Staples Inc. (NASDAQ:SPLS) has had a difficult year, resulting in a loss of $211 million or $0.31 per share in its most recent fiscal year (SPLS' fiscal year 2012 started on the 28th of January 2012 and ended on the 2nd of February 2013). Net income in the previous fiscal year (2011) was at 985 million dollars. In this article, we will be looking at the effect this has had on the stock's price and determine if the current price would provide us with a good entry point.
(click to enlarge)First, let's see what happened to Staples' stock. It has dropped by 15.62%, or $2.50 in FY2012. The lowest it has been was $10.57, which is almost $5 lower than its closing price Friday of $15.48.
Even at today's price, SPLS will give us a dividend yield of 3.1%. However, this won't be sustainable if the company doesn't manage to generate more income. Fortunately, Staples has decided it would be a good idea to cut costs, as can be read in their 10-K form. (All 10-K and 10-Q forms can be found on SPLS investors relations website.)
The first quarter of the new fiscal year ended positively for SPLS, with earnings per share of $0.26. Sales were slightly lower (-3%), due to the closure of 97 stores. Part of the $170 million in net income for the first quarter was used to repurchase 4.9 million shares, costing $65 million.
I'm very happy with SPLS' plans to cut costs.

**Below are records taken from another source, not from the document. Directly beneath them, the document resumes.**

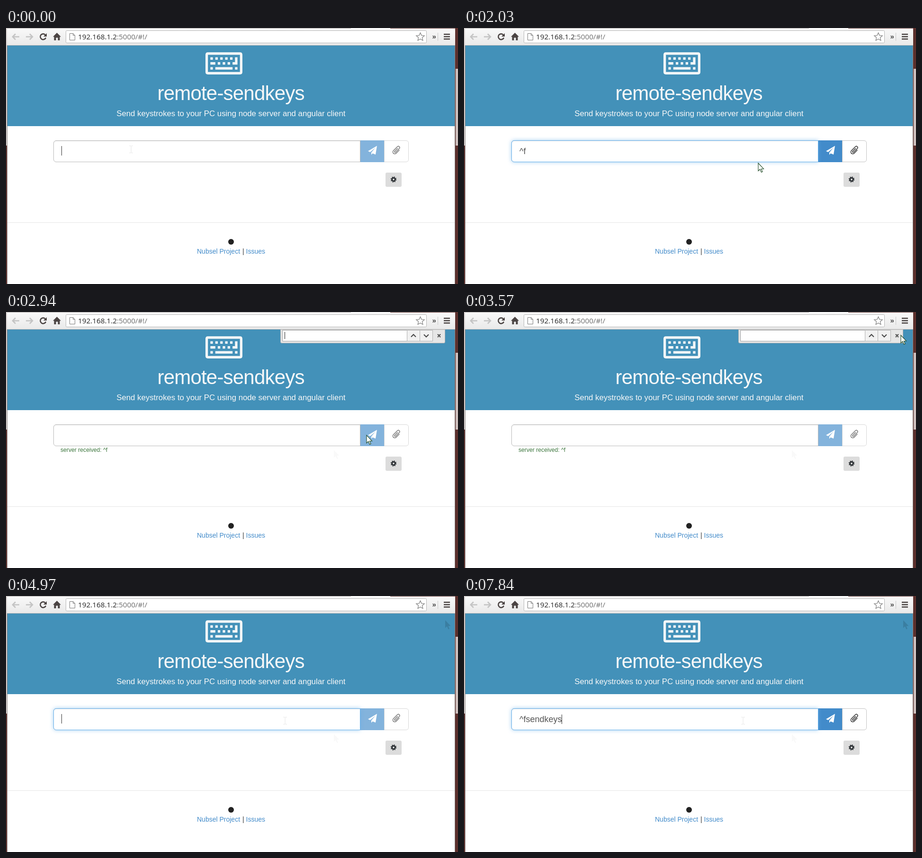
Animation of 954 by 540 pixels, one loop 8000 ms. Source, as an HTML page:

```html
<!DOCTYPE html>
<html lang="en">
<head>
<meta charset="utf-8">
<title>remote-sendkeys</title>
<style>
html, body { margin: 0; width: 100%; height: 100%; overflow: hidden; background: #fff; }
svg, div { position: absolute; left: 0; top: 0; box-sizing: border-box; }
svg { width: 954px; height: 540px; }
text { font-family: "Liberation Sans", Arial, sans-serif; white-space: pre; }
.field { left: 100px; top: 237px; width: 648px; height: 46px; border: 1px solid #bbb;
  border-radius: 6px 0 0 6px; background: #fff; box-shadow: inset 0 1px 1px rgba(0,0,0,.1); }
#glow { border-color: #66afe9; box-shadow: inset 0 1px 1px rgba(0,0,0,.075), 0 0 8px rgba(102,175,233,.6); }
</style>
</head>
<body>
<svg viewBox="0 0 954 540">
  <defs>
    <linearGradient id="bar" x2="0" y2="1"><stop stop-color="#f9f9f9"/><stop offset="1" stop-color="#e9e9e9"/></linearGradient>
    <path id="arrow" d="M0 0V16.5L3.8 13L6.5 19.3L9 18.2L6.4 12.2H11.5Z"/>
  </defs>

  <!-- desktop edges -->
  <path fill="#5c302d" d="M0 0H954V540H0Z"/>
  <path fill="#d2cbca" d="M0 0H3V248H0Z"/>
  <path fill="#cdbfbd" d="M949 86H954V248H949Z"/>
  <path fill="#fff" d="M3 37H947V540H3Z"/>
  <path fill="#8b8584" d="M2 37H3V540H2ZM947 37H948V540H947Z"/>

  <!-- browser toolbar -->
  <path fill="url(#bar)" d="M2 1H948V37H2Z"/>
  <path fill="#a9a5a4" d="M2 0H728V1H2Z"/>
  <path fill="#f4f4f4" d="M728 0H811V1H728Z"/>
  <path fill="#b9b9b9" d="M2 36H948V37H2Z"/>
  <g fill="none" stroke="#c4c4c4" stroke-width="2.6">
    <path d="M28 18.5H15M20 12.5L14 18.5L20 24.5M42 18.5H55M50 12.5L56 18.5L50 24.5"/>
    <path stroke="#4b4443" d="M83 14.5A6 6 0 1 0 84 20.5"/>
  </g>
  <path fill="#4b4443" d="M86 11V18H79ZM107.5 10L116 18.5H113.5V26H109.500V20.500H105.500V26H101.500V18.5H99ZM924 12h13v2.600h-13zM924 17h13v2.600h-13zM924 22h13v2.600h-13z"/>
  <rect x="126.5" y="5.5" width="761" height="26" rx="2" fill="#fff" stroke="#b5b5b5"/>
  <path fill="#fff" stroke="#777" d="M134.500 11.500H141.500L145.500 15.500V25.500H134.500ZM141.500 11.500V15.500H145.500"/>
  <text x="152" y="24" fill="#222" style="font:15.25px 'Open Sans','Noto Sans',sans-serif">192.168.1.2<tspan fill="#6c6c6c">:5000/#!/</tspan></text>
  <path id="star" fill="#fff" stroke="#858585" stroke-width="1.3"/>
  <text x="899.500" y="23" font-size="15" font-weight="bold" fill="#444">»</text>
  <path stroke="#c8c8c8" d="M911.5 10V27"/>

  <!-- page header -->
  <path fill="#4391b9" d="M3 37H947V207H3Z"/>
  <g fill="#f8f8f8">
    <path fill-rule="evenodd" transform="translate(421 51.300) scale(.0406)" d="M128 0H1792Q1920 0 1920 128V1024Q1920 1152 1792 1152H128Q0 1152 0 1024V128Q0 0 128 0ZM128 128V1024H1792V128Z
      M256 256h128v128h-128zM512 256h128v128h-128zM768 256h128v128h-128zM1024 256h128v128h-128zM1280 256h128v128h-128z
      M256 512h256v128h-256zM640 512h128v128h-128zM896 512h128v128h-128zM1152 512h128v128h-128z
      M1536 256h128v384h-256v-128h128z
      M256 768h128v128h-128zM512 768h896v128h-896zM1536 768h128v128h-128z"/>
    <text x="319.500" y="152" font-size="42" letter-spacing="-.8">remote-sendkeys</text>
    <text x="233.200" y="186" font-size="16.8">Send keystrokes to your PC using node server and angular client</text>
  </g>

  <!-- form buttons -->
  <g id="buttons">
    <path id="send" d="M747 237H799V283H747Z"/>
    <path fill="#fff" d="M783 248.500L764 259.800L768.700 261.800L779.500 252.500L771 262.800V267.500L773.700 264.400L780 267Z"/>
    <path fill="#fff" stroke="#c4c4c4" d="M798.500 237.500H844Q849.500 237.500 849.500 243V277Q849.500 282.500 844 282.500H798.500Z"/>
    <path fill="none" stroke="#333" stroke-width="1.5" transform="translate(824 258) rotate(45)" d="M4 -5V5a4 4 0 0 1-8 0V-7a2.800 2.800 0 0 1 5.600 0V4a1.400 1.400 0 0 1-2.800 0V-5"/>
  </g>
  <rect x="801" y="305" width="34" height="30" rx="3" fill="#dcdcdc"/>
  <g fill="none" stroke="#2b2f33" transform="translate(818 319.500)">
    <circle r="3.300" stroke-width="2.800"/>
    <circle r="5.200" stroke-width="2" stroke-dasharray="2.042"/>
  </g>

  <!-- footer -->
  <path fill="#e6e6e6" d="M3 410H947V411H3Z"/>
  <circle cx="475" cy="451" r="6" fill="#222"/>
  <g font-size="14" fill="#428bca">
    <text x="403" y="476">Nubsel Project</text>
    <text x="499" y="476" fill="#333">|</text>
    <text x="506.500" y="476">Issues</text>
  </g>
</svg>

<div class="field"></div>
<div class="field" id="glow"></div>

<svg viewBox="0 0 954 540">
  <text id="typed" x="117" y="265.500" font-size="18" fill="#555"></text>
  <rect id="caret" width="1" height="20" fill="#333"/>
  <text id="status" x="115" y="295" font-size="12.2" fill="#3c763d"></text>

  <g id="find">
    <path fill="#e6e6e6" stroke="#b4b4b4" d="M579.500 37V63Q579.500 65.500 582 65.500H924Q926.500 65.500 926.500 63V37Z"/>
    <path fill="#fff" stroke="#a2a2a2" d="M583.500 38.500H846.500V61.500H583.500Z"/>
    <path fill="#f1f1f1" stroke="#b0b0b0" d="M846.500 38.500H900.500V61.500H846.500ZM873.500 38.500V61.500"/>
    <path fill="none" stroke="#444" stroke-width="2" d="M855 52.500L860 47.500L865 52.500M882 47.500L887 52.500L892 47.500M911 47L917 53M917 47L911 53"/>
    <path id="findCaret" fill="#222" d="M588 42h1v15h-1z"/>
  </g>

  <use id="faintLow" href="#arrow" x="692" y="291" opacity=".025"/>
  <use id="faintTop" href="#arrow" x="927" y="51" opacity=".13"/>
  <path id="beam" fill="none" stroke="#e4e4e4" d="M-3.500 -7.500H-1L0 -6.500L1 -7.500H3.500M0 -6.500V6.500M-3.500 7.500H-1L0 6.500L1 7.500H3.500"/>
  <use id="mouse" href="#arrow" fill="#fff" stroke="#1f4a26" stroke-width="1.1"/>
</svg>

<script>
const LOOP = 8000, STEP = 70;
const $ = id => document.getElementById(id);
const clamp = v => Math.max(0, Math.min(1, v));
const show = (id, on) => $(id).style.display = on ? "" : "none";
const within = (t, a, b) => t >= a && t < b;

const phrase = "^fsendkeys";
const firstKeys = [1050, 1260];
const secondKeys = [5600, 6160, 6440, 6650, 7000, 7210, 7420, 7490, 7700, 7840];
const SENT = 2310, REFOCUS = 4270;

// time, x, y
const path = [
  [1680, 264, 256], [2100, 692, 291], [2240, 761, 260], [3080, 761, 260],
  [3430, 942, 56], [3640, 912, 46], [3780, 912, 46], [4060, 610, 216]
];

function pointer(t) {
  if (t >= REFOCUS) return [589, 263];
  if (t <= path[0][0]) return path[0].slice(1);
  const i = path.findIndex(p => p[0] >= t);
  if (i < 0) return path.at(-1).slice(1);
  const [t0, x0, y0] = path[i - 1], [t1, x1, y1] = path[i];
  const k = (t - t0) / (t1 - t0);
  return [x0 + (x1 - x0) * k, y0 + (y1 - y0) * k];
}

function focus(t) {
  if (t < 2270) return clamp(t / 140);
  if (t < REFOCUS) return clamp(1 - (t - 2270) / 150);
  return clamp((t - REFOCUS) / 210);
}

function statusOpacity(t) {
  return t < 4690 ? clamp((t - 2520) / 210) : clamp(1 - (t - 4690) / 280);
}

function render(t) {
  const keys = t < SENT ? firstKeys : secondKeys;
  const count = keys.filter(k => t >= k).length;
  const typed = $("typed");
  typed.textContent = phrase.slice(0, count);
  $("caret").setAttribute("x", Math.floor(117 + (count ? typed.getComputedTextLength() : 0)));
  $("caret").setAttribute("y", count ? 250 : 249);
  show("caret", t < 630 || within(t, 1050, 1820) || (t >= REFOCUS && !within(t, 6090, 6160)));

  $("glow").style.opacity = focus(t);
  $("buttons").setAttribute("opacity", count ? 1 : .65);
  $("send").setAttribute("fill", within(t, 2170, SENT) ? "#3276b1" : "#428bca");

  $("status").textContent = t < 2940 ? "sending: ^f" : "server received: ^f";
  $("status").setAttribute("opacity", statusOpacity(t));

  show("find", within(t, 2940, 3850));
  show("findCaret", t < 3470);
  show("faintLow", t >= 2170);
  show("faintTop", t >= 3640);

  const [x, y] = pointer(t).map(Math.round);
  const overField = x < 747 && y > 237 && y < 283;
  const place = `translate(${x} ${y})`;
  $("beam").setAttribute("transform", place);
  $("mouse").setAttribute("transform", place);
  show("beam", overField);
  show("mouse", !overField && t < 4060);
}

function frame(now) {
  render(Math.floor(now % LOOP / STEP) * STEP);
  requestAnimationFrame(frame);
}

$("star").setAttribute("d", "M" + Array.from({ length: 10 }, (_, i) => {
  const a = i * Math.PI / 5, r = i % 2 ? 4.2 : 9;
  return [874.5 + r * Math.sin(a), 19 - r * Math.cos(a)].map(v => v.toFixed(1));
}).join("L") + "Z");
render(0);
requestAnimationFrame(frame);
</script>
</body>
</html>
```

Operating in a highly competitive market like the one Staples is in means competitors are always looking to take your business and with Amazon (NASDAQ:AMZN) as their biggest threat (AMZN is the world' largest online retailer, SPLS comes in at second place), keeping a close eye on costs is necessary at all times.
As for the current fiscal year; SPLS has stated it expects its sales to increase at low single digits, with earnings per share reaching between $1.30 and $1.35. At the current price of $15.48, that gives it a price to earnings ratio of between 11.5 and 11.9. With a dividend of $0.12 per quarter, the payout ratio is expected to be between 35.6% and 36.9%.

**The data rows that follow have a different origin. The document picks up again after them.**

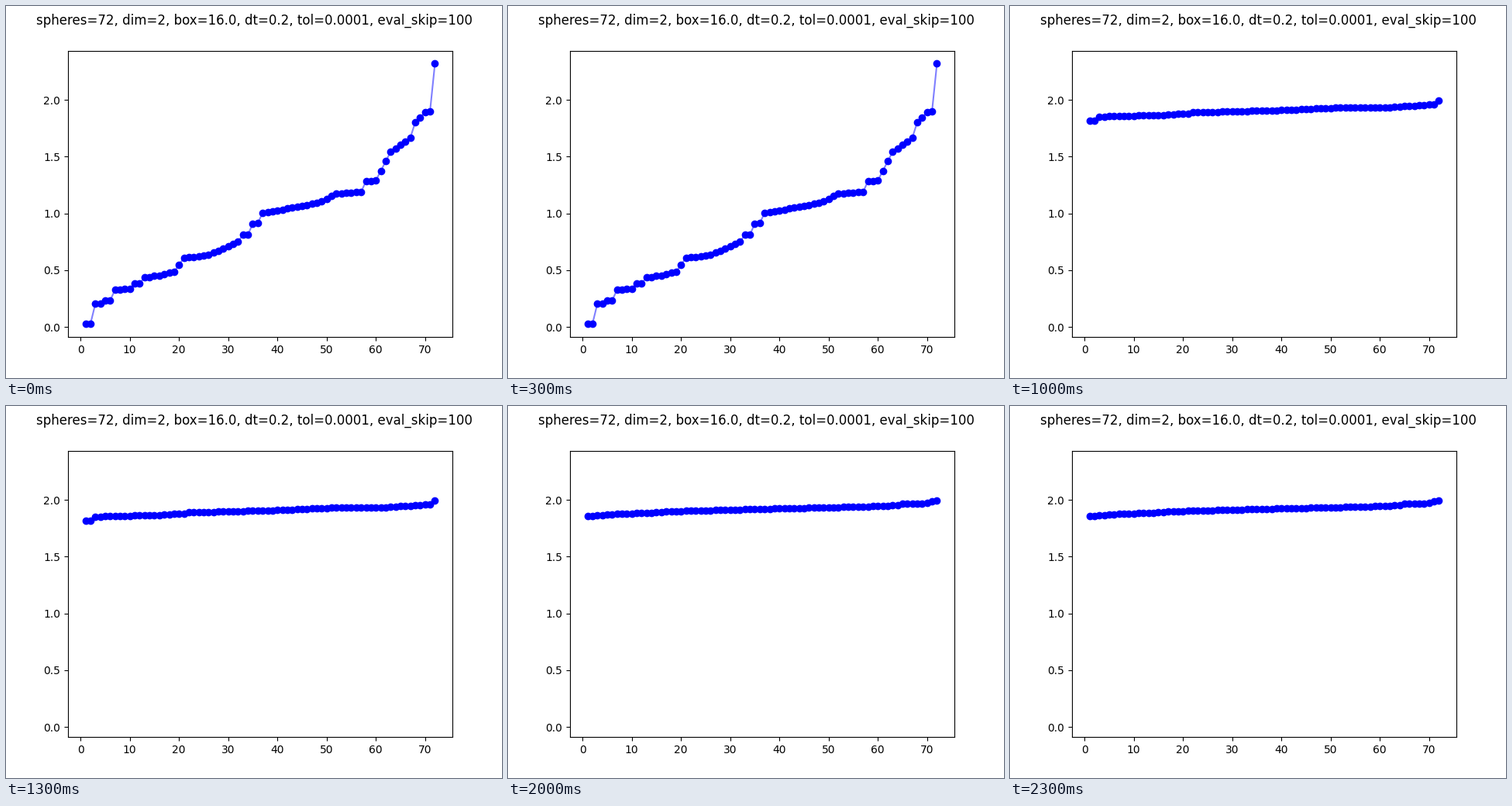
Recreate the animation shown at these times as a matplotlib script. Size 640 by 480 pixels, loop 2500 ms.

```python
import numpy as np
import matplotlib.pyplot as plt
from matplotlib.animation import FuncAnimation

COUNT = 72
PAIRED = 16  # closest spheres are mutual neighbours and share one distance

ranks = np.arange(1, COUNT + 1)


def curve(*knots):
    """Sorted distances through a few (rank, distance) knots."""
    at = np.where(ranks <= PAIRED, ranks - (ranks + 1) % 2, ranks)
    return np.interp(at, *zip(*knots))


curves = [
    # random start, with a jump between each group of spheres
    curve((1, 0.026), (3, 0.203), (5, 0.233), (7, 0.327), (9, 0.334),
          (13, 0.436), (19, 0.485), (21, 0.609), (26, 0.634), (32, 0.752),
          (33, 0.813), (34, 0.813), (35, 0.910), (36, 0.916), (37, 1.004),
          (45, 1.066), (49, 1.107), (52, 1.175), (57, 1.190), (58, 1.285),
          (60, 1.291), (63, 1.543), (67, 1.667), (68, 1.803), (70, 1.892),
          (71, 1.899), (72, 2.3195)),
    # spread out, then slowly evening out
    curve((1, 1.797), (13, 1.843), (21, 1.852), (22, 1.864), (28, 1.867),
          (41, 1.897), (61, 1.917), (70, 1.940), (71, 1.960), (72, 1.967)),
    curve((1, 1.817), (3, 1.853), (15, 1.867), (21, 1.880), (22, 1.890),
          (39, 1.908), (51, 1.931), (62, 1.936), (71, 1.960), (72, 1.9945)),
    curve((1, 1.8444), (3, 1.857), (12, 1.883), (18, 1.888), (33, 1.914),
          (35, 1.925), (48, 1.928), (62, 1.946), (71, 1.974), (72, 1.9945)),
    curve((1, 1.858), (7, 1.878), (14, 1.888), (16, 1.897), (31, 1.915),
          (58, 1.942), (64, 1.954), (65, 1.965), (69, 1.968), (72, 1.9945)),
]

fig, ax = plt.subplots(figsize=(6.4, 4.8), dpi=100)
fig.suptitle("spheres=72, dim=2, box=16.0, dt=0.2, tol=0.0001, eval_skip=100")
line, = ax.plot(ranks, curves[0], "b-", alpha=0.5)
dots, = ax.plot(ranks, curves[0], "bo")

# Keep the limits of the first, widest curve.
ax.set_xlim(ax.get_xlim())
ax.set_ylim(ax.get_ylim())


def update(i):
    for artist in (line, dots):
        artist.set_ydata(curves[i])
    return line, dots


anim = FuncAnimation(fig, update, frames=len(curves), interval=500,
                     repeat=True, repeat_delay=0)
plt.show()
```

There are four reasons for me to think SPLS would be a good stock to own at the current price level, which I will list below.
- #1: Dividend
SPLS has grown its dividend by close to 10% yearly for the past years. With its payout ratio for the current fiscal year expected to stay under 37%, I believe EPS growth may very well result in higher dividends. The current 3.1% means waiting patiently for the stock price to rise, will be heavily rewarded every three months.
- #2: Share repurchases
Even if net income for Staples doesn't increase at very high rates, earning per share may still go up much higher, due to the fact Staples regularly buys its own shares. Between 2008 and 2012, the total number of shares went down from 712 million to 669 million and in the first quarter of 2013, SPLS repurchased another 4.9 million shares.
#3: Cost reductions
SPLS has committed itself to lower their costs. As we can read in their 10-K form:
"We expect the reduction in square footage in North American Stores, the consolidation of sub-scale businesses in Europe, the reduction in global headcount and the reduction in high interest bearing debt to help reduce operating costs, creating funds that we can invest in other areas of the business to create sharper pricing, improve our customer facing technology, expand our brand marketing, acquire new customers and hire and retain talented associates to better serve the needs of our customers"
#4: Historically low p/e ratio
In 2009 and 2010, investors were willing to pay well over $20 for a share of SPLS, despite the fact earnings per share were much lower than this years' forecast ($1.02 in 2009 and $1.21 in 2010). Today, we can buy $1.30-$1.35 in earnings for only $15.48. I believe SPLS will recover and continue to grow, which means its low price to earnings ratio (forward p/e for this year is under 12), is unjustifiable.
Disclosure: I have no positions in any stocks mentioned, but may initiate a long position in SPLS over the next 72 hours. I wrote this article myself, and it expresses my own opinions. I am not receiving compensation for it (other than from Seeking Alpha). I have no business relationship with any company whose stock is mentioned in this article.